EASTERN RELIGIONS

People in America today seem to be only concerned with them. They are always looking out for number one. That is a saying that has been taught to us for years. Along with another popular precept: you can\'t please everyone all of the time. These are just a couple of examples of how Americans are taught to be selfish. Sure, mom and dad always teach generosity to their young children, but in this society, those lessons diminish with age. We learn that life isn\'t always fair and people don\'t always have to share if they don\'t want to. In this so-called free country, the rich get everything and the poor get nothing. This type of environment has caused a rat race among the people. He who has the most wins. In America it is for the most money, but there are many other people in the world who might disagree. What would they want the most of? you ask. Well, that depends on whom you ask.

When you take a trip half way around the world, the values are totally different. The Eastern religions, Hinduism, Buddhism, Taoism, to name a few, practice very different beliefs. They are more centered on love thy neighbor than the Christian Religion. This is not to say that Christians are wrong or act wrongfully, it just says that the difference in beliefs generates a significant difference in society. Here in America, our society claims we should love thy neighbor, but it tends to depend on who the neighbor is. We want our neighbors to be just like us. If they are not, then it becomes more difficult to show compassion. The Eastern religions practice compassion for all people, no matter who or what they are. In America, compassion is scarce. It\'s predominant in families and in small towns, but in the larger cities, it is hard to see if it exists at all. A movie has been made illustrating this point. It is called "Falling Down". It is about a man who has come to the end of his rope. He is tired of the way society has treated him, and he begins to fight back. He thinks he is doing the right thing, but he finally comes to realize that to do the right thing you can\'t think only of yourself.

The movie opens with a traffic jam; the man\'s license plate reads: "D-Fens": This becomes his name since his real name is never told. It takes place in Los Angeles on a very hot day. This traffic jam is significant because you can tell he does a lot of thinking while in his car. The man\'s tension keeps rising the more he sits in this traffic, so he just walks away from his car. You learn he is trying to go see his daughter on her birthday, but everything seems to want to stop him. He goes into a store, to get change for the pay phone, and the Korean owner refuses and tells him to buy something first. It is obvious the owner is being selfish because just moments before, he broke open a roll of quarters.

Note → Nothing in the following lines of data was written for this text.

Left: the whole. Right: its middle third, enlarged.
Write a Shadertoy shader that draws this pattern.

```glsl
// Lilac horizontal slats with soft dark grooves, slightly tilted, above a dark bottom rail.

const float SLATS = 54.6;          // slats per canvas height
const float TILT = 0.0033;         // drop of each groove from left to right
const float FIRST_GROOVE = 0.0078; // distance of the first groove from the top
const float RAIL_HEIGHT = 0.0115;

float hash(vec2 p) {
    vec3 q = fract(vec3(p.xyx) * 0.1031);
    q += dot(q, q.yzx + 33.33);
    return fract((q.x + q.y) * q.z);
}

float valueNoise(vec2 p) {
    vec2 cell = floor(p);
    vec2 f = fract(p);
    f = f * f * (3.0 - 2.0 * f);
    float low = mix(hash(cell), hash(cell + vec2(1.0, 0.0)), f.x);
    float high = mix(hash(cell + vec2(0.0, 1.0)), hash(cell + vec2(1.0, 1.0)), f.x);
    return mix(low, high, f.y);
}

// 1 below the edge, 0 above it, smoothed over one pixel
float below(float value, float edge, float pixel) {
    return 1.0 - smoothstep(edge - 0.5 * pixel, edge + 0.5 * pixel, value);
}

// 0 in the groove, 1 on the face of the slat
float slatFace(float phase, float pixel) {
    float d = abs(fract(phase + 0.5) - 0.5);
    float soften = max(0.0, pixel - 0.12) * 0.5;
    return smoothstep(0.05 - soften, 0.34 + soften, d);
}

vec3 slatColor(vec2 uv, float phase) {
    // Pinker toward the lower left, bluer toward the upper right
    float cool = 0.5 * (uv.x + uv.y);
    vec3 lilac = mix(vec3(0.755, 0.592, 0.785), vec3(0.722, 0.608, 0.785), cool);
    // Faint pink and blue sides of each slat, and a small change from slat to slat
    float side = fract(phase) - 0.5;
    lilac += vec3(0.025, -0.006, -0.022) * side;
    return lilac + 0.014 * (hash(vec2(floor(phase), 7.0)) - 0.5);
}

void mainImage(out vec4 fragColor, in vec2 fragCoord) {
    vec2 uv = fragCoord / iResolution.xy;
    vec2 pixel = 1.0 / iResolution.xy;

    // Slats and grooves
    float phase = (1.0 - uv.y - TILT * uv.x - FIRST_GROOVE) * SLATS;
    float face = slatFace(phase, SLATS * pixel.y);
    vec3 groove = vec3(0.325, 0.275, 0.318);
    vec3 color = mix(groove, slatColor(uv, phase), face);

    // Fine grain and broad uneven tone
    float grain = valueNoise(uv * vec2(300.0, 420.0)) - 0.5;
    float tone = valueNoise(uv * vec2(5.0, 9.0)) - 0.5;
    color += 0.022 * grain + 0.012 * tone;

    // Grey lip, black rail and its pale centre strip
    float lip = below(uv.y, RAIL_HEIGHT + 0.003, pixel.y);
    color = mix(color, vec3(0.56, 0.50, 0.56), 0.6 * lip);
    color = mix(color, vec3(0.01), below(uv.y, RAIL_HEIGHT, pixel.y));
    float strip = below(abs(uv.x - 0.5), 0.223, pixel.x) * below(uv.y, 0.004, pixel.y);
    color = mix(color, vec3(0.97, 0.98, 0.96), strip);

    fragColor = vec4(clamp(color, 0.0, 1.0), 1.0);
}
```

I think this can best be linked to Buddhism. In Buddhism, selfish desire, also called Tanha, is the cause of unnecessary suffering, which is called dukkha. This means people who are selfish cause their own suffering and suffering to others. The owner of the store then tries to charge $ .85 for a can of soda. This infuriates D-fens because it goes against the point of buying soda in the first place - to get change for the phone. He gets upset with the owner for overcharging on numerous items and destroys a lot of his merchandise. Then he pays $ .50 for his soda, takes the change, and leaves. You get the feeling that D-fens is not a bad person, he just wants people to quit thinking of only themselves, which is the main focus of the Buddhists.

Another point in Buddhism that can be connected to the movie is following the eight-fold path. This is how suffering is ended, by extinguishing the self. There are eight rules to follow. Right views, right intends, right speech, right conduct, right livelihood, right effort, right mindfulness, and right concentration. All must